Stored data:

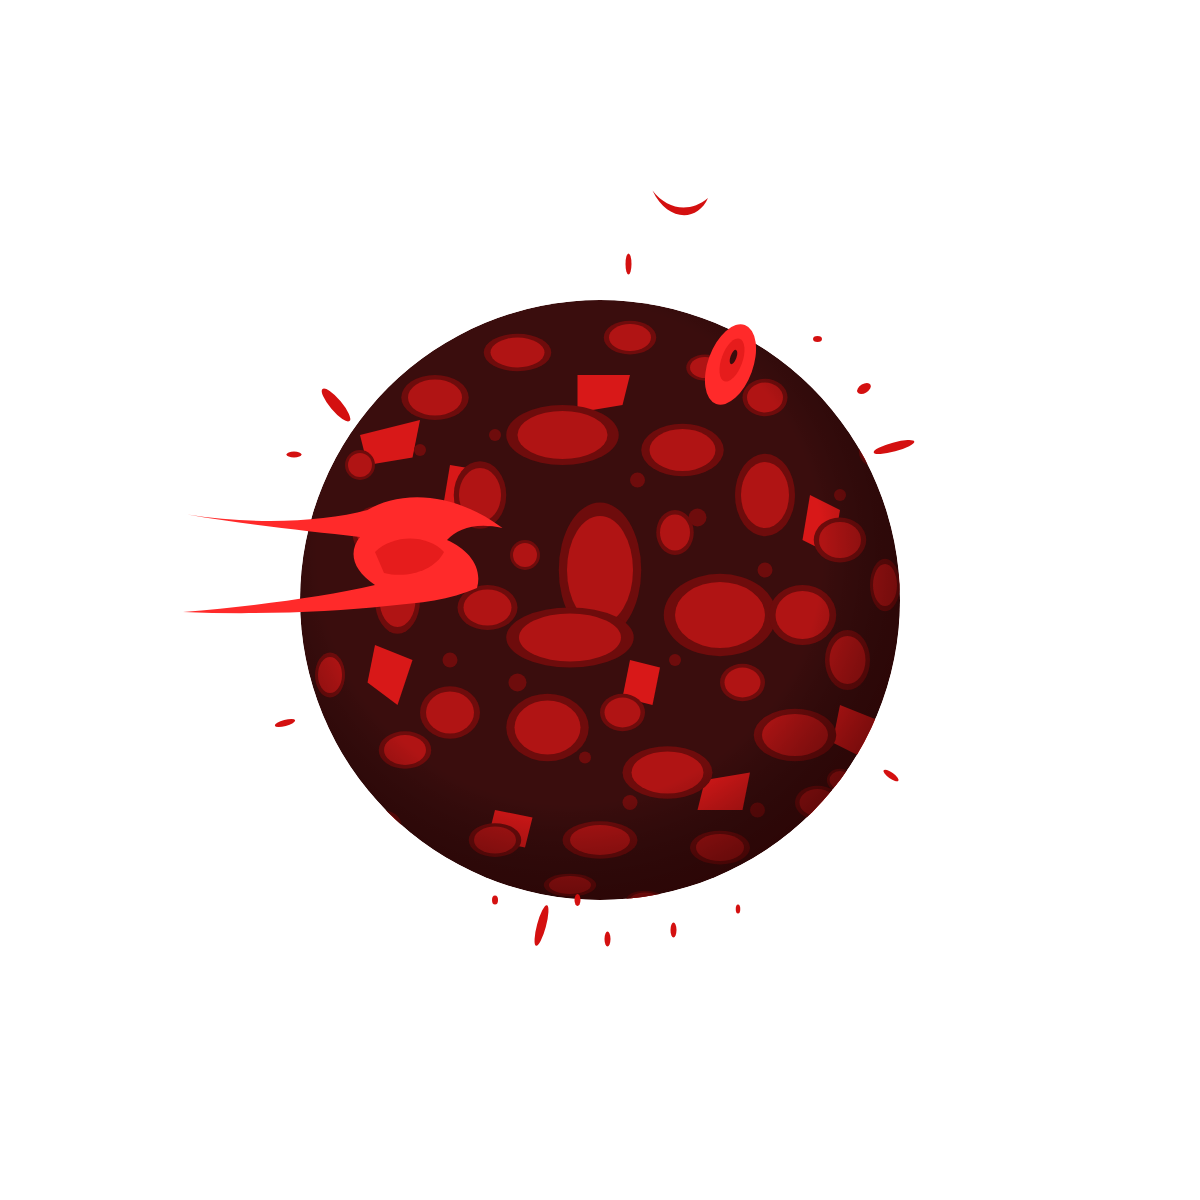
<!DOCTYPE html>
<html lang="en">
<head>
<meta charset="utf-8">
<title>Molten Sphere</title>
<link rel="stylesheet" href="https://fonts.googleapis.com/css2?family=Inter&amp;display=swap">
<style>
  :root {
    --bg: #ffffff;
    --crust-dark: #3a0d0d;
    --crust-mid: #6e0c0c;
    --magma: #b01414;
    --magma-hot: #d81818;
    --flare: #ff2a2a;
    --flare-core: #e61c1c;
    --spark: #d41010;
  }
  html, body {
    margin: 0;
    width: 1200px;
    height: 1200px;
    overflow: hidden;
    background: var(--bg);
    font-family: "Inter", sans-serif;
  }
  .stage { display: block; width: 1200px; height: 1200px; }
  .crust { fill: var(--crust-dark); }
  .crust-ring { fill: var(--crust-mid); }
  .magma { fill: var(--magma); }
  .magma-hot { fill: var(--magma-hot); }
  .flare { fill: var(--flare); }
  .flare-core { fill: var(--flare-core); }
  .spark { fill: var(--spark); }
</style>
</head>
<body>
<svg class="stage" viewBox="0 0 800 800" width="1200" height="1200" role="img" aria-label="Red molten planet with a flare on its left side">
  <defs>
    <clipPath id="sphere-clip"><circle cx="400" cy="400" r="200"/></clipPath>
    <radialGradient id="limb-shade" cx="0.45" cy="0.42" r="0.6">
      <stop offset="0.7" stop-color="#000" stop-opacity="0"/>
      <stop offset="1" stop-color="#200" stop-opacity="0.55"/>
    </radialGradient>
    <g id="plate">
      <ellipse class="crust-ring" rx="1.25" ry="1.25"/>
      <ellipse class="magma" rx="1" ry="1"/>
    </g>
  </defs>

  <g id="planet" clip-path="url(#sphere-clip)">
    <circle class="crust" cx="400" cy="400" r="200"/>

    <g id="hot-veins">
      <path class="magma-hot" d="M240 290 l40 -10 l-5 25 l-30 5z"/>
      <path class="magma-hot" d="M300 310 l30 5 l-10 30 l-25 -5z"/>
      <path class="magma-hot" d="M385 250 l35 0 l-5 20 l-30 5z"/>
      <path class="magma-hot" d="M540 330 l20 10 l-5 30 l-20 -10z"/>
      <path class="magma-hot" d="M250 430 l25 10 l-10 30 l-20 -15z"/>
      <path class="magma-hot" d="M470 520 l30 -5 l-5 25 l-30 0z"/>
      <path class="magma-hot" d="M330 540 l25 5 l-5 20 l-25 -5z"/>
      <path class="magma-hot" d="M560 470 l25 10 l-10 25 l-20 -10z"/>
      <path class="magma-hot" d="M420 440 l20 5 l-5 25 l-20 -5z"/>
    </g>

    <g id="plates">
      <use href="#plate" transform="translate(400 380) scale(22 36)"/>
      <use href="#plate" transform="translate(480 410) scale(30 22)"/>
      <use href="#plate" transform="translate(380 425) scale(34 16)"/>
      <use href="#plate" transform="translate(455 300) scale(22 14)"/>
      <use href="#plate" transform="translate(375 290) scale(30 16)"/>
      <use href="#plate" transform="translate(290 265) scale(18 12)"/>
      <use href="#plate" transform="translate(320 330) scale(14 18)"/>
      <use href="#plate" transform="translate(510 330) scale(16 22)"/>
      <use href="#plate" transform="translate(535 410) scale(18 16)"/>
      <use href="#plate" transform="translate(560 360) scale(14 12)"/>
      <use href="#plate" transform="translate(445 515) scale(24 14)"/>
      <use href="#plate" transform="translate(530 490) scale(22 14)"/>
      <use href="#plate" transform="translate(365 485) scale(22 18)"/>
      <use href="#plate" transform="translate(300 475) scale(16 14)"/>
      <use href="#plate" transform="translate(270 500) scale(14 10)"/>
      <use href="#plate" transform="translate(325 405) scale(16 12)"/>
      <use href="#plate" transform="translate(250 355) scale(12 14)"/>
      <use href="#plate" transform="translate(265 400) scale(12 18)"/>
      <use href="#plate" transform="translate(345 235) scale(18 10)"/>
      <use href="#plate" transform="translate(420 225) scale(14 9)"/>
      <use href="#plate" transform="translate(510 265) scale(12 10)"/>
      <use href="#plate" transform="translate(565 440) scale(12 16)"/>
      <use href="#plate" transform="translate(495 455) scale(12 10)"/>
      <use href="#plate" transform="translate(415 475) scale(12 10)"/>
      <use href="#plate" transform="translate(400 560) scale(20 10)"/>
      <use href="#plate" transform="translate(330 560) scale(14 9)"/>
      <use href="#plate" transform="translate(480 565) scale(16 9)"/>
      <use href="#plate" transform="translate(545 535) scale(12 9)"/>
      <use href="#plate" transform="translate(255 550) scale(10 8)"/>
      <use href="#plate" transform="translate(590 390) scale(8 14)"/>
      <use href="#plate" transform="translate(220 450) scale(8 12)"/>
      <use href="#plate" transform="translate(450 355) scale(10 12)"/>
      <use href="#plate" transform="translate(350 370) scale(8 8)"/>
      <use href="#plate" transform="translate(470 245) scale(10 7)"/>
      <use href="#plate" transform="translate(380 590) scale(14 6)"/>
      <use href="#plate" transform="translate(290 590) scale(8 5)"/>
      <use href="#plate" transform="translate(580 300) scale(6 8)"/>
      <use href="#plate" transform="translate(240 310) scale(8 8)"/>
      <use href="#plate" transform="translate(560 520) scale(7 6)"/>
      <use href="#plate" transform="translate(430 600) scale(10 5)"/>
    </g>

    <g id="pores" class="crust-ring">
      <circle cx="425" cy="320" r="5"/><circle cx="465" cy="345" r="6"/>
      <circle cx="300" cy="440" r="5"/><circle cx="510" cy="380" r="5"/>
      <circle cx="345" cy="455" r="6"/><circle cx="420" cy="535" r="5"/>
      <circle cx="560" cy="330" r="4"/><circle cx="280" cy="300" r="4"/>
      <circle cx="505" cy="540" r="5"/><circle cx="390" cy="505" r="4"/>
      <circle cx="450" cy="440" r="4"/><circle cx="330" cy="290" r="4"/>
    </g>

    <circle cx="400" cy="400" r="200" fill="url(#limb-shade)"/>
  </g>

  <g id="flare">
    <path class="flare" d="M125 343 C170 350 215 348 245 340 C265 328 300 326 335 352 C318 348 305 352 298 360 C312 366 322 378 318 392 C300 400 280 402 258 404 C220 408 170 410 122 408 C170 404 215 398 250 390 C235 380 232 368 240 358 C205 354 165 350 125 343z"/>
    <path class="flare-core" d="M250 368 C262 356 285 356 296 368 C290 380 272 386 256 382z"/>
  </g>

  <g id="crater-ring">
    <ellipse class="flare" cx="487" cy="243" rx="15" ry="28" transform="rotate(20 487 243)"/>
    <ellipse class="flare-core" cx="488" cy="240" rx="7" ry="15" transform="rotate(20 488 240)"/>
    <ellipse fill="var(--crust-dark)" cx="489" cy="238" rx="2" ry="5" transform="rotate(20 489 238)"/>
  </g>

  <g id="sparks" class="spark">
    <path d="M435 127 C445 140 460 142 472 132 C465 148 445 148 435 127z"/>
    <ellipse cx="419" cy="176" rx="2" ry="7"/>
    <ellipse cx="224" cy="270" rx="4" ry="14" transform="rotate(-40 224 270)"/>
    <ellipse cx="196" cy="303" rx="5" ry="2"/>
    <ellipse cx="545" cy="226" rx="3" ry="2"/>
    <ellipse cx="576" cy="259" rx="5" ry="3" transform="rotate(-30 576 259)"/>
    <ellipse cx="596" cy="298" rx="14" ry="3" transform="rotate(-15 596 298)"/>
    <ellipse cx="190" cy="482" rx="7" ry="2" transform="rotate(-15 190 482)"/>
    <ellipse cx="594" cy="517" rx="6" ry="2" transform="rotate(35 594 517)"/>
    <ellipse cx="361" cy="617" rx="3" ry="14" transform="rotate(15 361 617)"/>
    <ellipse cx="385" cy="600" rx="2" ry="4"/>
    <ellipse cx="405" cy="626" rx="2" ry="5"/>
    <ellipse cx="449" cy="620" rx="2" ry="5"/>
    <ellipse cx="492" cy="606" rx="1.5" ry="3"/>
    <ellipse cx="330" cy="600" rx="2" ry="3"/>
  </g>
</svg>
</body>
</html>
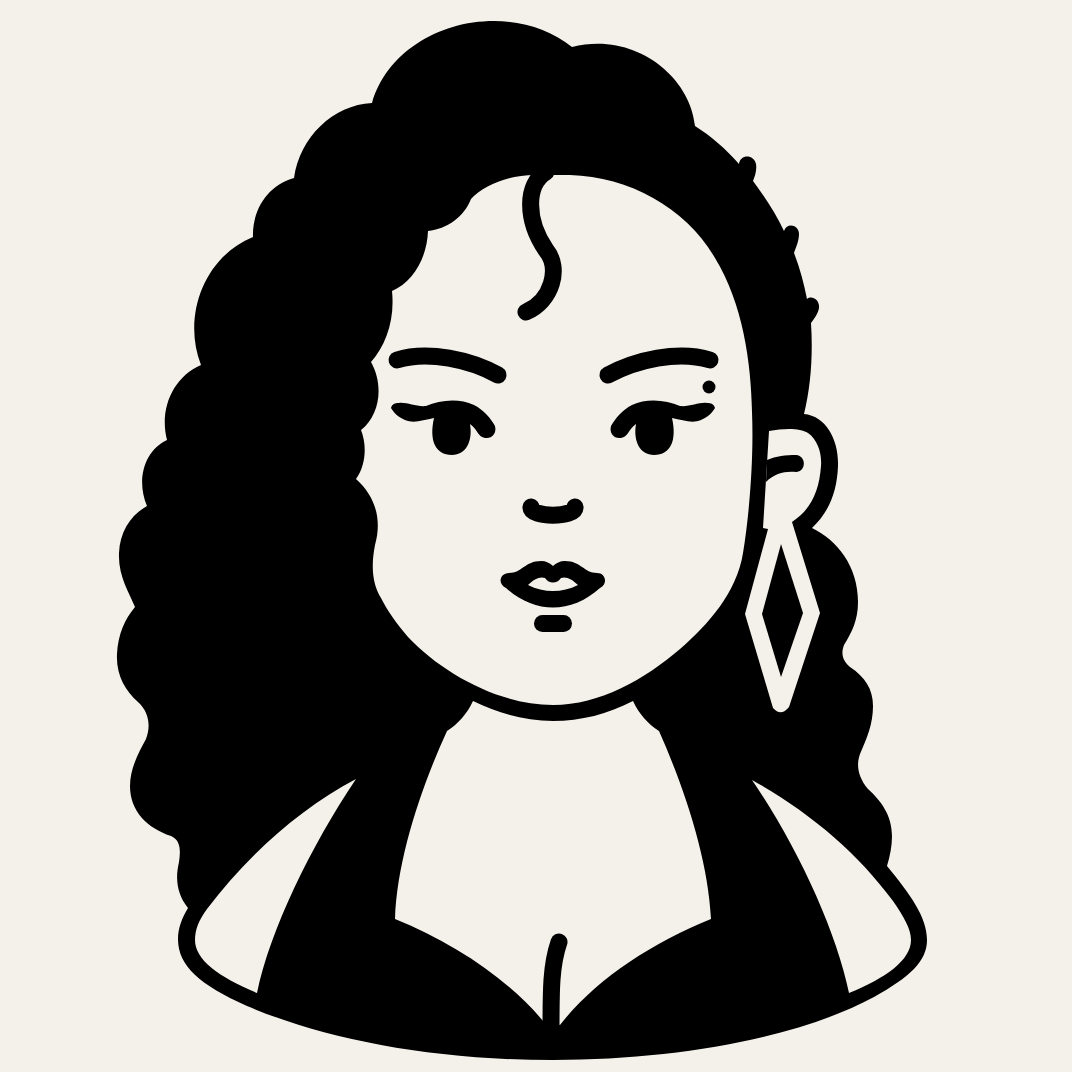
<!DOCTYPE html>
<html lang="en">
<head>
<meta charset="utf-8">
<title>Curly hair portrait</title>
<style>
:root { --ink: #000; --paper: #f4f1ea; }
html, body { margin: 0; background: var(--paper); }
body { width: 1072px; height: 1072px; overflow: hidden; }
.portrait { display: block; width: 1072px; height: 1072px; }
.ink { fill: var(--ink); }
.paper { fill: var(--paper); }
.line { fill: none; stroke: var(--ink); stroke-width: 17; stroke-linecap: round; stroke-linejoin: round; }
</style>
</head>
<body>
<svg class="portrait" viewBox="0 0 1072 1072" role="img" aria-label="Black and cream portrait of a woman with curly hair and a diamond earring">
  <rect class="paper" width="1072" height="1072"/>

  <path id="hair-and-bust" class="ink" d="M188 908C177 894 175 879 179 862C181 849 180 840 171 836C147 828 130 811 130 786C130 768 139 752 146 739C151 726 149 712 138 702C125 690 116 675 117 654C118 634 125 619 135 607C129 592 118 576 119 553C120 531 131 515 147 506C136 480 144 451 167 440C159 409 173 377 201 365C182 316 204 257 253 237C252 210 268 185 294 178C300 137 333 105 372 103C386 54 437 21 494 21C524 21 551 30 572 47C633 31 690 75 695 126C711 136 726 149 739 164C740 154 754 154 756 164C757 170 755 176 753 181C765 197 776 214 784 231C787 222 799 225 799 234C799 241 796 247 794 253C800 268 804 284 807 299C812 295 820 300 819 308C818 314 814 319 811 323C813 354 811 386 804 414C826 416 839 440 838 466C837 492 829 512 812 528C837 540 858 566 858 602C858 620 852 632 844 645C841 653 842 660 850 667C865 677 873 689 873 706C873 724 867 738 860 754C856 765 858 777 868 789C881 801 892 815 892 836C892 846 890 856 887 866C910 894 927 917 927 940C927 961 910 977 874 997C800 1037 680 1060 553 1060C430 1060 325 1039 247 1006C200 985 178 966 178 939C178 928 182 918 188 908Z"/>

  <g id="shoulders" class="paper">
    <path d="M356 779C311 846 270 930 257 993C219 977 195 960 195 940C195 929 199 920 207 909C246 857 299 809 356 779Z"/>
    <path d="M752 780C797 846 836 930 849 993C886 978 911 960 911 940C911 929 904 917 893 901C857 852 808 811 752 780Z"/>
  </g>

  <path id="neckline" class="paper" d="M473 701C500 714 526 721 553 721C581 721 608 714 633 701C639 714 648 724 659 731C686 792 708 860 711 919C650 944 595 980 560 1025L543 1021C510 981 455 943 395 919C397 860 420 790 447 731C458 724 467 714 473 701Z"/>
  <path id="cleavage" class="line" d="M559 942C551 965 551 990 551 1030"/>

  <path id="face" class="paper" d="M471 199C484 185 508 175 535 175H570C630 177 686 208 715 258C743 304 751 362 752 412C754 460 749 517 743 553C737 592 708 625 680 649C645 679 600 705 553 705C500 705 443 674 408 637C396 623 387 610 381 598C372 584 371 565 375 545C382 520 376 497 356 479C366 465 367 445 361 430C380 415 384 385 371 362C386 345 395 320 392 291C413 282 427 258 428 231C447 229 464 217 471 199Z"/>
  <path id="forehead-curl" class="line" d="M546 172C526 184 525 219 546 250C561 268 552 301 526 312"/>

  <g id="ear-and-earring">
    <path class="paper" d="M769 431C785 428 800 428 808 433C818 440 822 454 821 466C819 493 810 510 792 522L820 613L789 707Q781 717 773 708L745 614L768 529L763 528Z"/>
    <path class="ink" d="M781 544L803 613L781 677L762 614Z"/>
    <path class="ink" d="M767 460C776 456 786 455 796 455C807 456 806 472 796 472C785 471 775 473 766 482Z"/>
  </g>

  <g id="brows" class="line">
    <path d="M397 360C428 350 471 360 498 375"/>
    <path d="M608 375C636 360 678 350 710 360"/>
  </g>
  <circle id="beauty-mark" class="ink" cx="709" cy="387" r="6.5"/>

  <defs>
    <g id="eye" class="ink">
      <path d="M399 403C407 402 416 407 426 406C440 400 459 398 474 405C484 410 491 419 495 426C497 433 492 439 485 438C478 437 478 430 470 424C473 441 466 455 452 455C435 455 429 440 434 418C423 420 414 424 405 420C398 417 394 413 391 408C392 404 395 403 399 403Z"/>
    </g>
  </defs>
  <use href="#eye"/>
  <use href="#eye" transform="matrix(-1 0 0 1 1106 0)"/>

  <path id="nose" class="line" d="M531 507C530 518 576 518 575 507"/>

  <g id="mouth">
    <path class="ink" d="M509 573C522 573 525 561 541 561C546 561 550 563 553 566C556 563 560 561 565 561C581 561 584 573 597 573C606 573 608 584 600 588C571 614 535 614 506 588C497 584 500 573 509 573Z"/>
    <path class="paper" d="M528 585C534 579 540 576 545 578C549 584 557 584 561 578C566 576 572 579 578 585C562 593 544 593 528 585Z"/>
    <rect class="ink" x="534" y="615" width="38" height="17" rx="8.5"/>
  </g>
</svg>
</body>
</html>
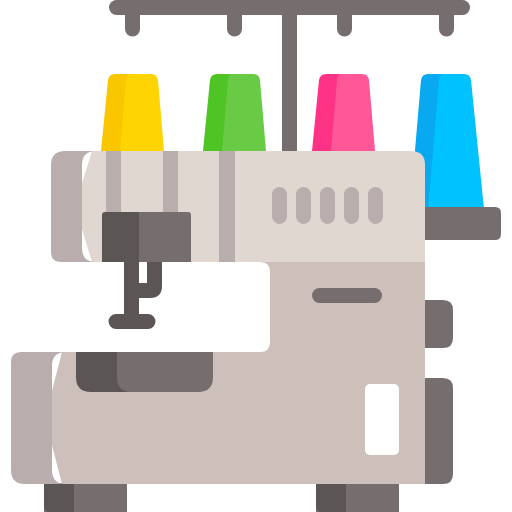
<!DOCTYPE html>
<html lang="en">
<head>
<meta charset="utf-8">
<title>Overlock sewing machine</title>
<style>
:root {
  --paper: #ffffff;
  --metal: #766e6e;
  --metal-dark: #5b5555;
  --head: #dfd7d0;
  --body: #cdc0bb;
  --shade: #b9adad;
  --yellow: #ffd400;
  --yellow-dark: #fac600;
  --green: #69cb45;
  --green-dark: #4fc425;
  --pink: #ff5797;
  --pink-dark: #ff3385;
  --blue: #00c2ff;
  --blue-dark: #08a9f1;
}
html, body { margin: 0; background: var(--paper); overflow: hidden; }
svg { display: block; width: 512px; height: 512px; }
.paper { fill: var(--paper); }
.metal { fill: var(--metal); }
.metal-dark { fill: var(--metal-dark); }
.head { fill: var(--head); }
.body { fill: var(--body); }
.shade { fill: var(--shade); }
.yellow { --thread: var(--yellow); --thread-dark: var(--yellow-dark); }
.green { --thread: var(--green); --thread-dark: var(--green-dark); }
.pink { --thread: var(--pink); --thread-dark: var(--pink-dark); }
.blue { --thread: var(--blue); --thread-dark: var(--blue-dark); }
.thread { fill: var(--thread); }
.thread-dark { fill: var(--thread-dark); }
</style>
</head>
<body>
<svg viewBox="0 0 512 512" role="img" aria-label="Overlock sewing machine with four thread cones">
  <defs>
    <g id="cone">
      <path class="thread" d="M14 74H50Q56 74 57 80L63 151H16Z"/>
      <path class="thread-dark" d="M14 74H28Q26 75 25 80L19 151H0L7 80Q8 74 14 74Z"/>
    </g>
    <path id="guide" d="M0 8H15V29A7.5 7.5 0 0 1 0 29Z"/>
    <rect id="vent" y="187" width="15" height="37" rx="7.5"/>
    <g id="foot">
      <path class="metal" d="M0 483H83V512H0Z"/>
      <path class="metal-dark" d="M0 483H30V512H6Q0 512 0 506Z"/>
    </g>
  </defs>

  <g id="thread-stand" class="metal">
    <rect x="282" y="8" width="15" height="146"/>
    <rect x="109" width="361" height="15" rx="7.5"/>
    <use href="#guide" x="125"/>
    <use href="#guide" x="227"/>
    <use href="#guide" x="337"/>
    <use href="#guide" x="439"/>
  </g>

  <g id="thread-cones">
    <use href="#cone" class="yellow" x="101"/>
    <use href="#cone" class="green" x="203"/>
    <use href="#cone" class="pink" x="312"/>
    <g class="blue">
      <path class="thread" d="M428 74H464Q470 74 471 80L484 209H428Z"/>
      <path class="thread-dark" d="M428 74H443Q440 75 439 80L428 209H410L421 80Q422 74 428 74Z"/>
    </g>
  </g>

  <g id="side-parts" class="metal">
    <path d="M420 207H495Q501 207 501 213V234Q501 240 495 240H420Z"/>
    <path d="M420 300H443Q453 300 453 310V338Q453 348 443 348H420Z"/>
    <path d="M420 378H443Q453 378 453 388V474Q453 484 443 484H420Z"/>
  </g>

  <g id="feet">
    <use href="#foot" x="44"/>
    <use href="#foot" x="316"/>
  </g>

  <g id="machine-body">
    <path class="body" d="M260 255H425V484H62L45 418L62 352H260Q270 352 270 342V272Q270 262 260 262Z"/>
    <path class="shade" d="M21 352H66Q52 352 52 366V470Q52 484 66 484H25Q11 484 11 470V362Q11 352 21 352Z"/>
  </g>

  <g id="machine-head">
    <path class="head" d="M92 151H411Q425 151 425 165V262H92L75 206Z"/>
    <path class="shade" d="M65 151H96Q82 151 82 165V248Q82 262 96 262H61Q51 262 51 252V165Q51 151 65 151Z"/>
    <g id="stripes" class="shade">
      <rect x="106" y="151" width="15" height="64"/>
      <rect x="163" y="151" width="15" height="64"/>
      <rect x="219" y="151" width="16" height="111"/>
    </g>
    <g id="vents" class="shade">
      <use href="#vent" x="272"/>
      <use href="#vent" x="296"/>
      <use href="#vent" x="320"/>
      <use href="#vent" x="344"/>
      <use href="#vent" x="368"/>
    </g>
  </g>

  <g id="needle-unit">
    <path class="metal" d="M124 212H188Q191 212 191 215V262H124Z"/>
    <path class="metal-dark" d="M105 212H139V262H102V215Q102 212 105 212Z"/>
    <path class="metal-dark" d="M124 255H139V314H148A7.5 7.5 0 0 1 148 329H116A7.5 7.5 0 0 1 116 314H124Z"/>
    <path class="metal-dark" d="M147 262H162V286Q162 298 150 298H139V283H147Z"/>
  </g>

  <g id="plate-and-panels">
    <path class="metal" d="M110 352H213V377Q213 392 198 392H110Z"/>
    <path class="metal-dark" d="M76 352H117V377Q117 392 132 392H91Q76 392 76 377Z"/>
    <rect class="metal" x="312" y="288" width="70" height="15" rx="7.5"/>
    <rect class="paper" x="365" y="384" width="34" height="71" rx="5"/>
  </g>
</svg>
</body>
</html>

(Task to complete) Note every line above where the string "rect" shows up, and copy those lines.

(Written answer)
  <rect class="paper" width="1072" height="1072"/>
    <rect class="ink" x="534" y="615" width="38" height="17" rx="8.5"/>
    <rect id="vent" y="187" width="15" height="37" rx="7.5"/>
    <rect x="282" y="8" width="15" height="146"/>
    <rect x="109" width="361" height="15" rx="7.5"/>
      <rect x="106" y="151" width="15" height="64"/>
      <rect x="163" y="151" width="15" height="64"/>
      <rect x="219" y="151" width="16" height="111"/>
    <rect class="metal" x="312" y="288" width="70" height="15" rx="7.5"/>
    <rect class="paper" x="365" y="384" width="34" height="71" rx="5"/>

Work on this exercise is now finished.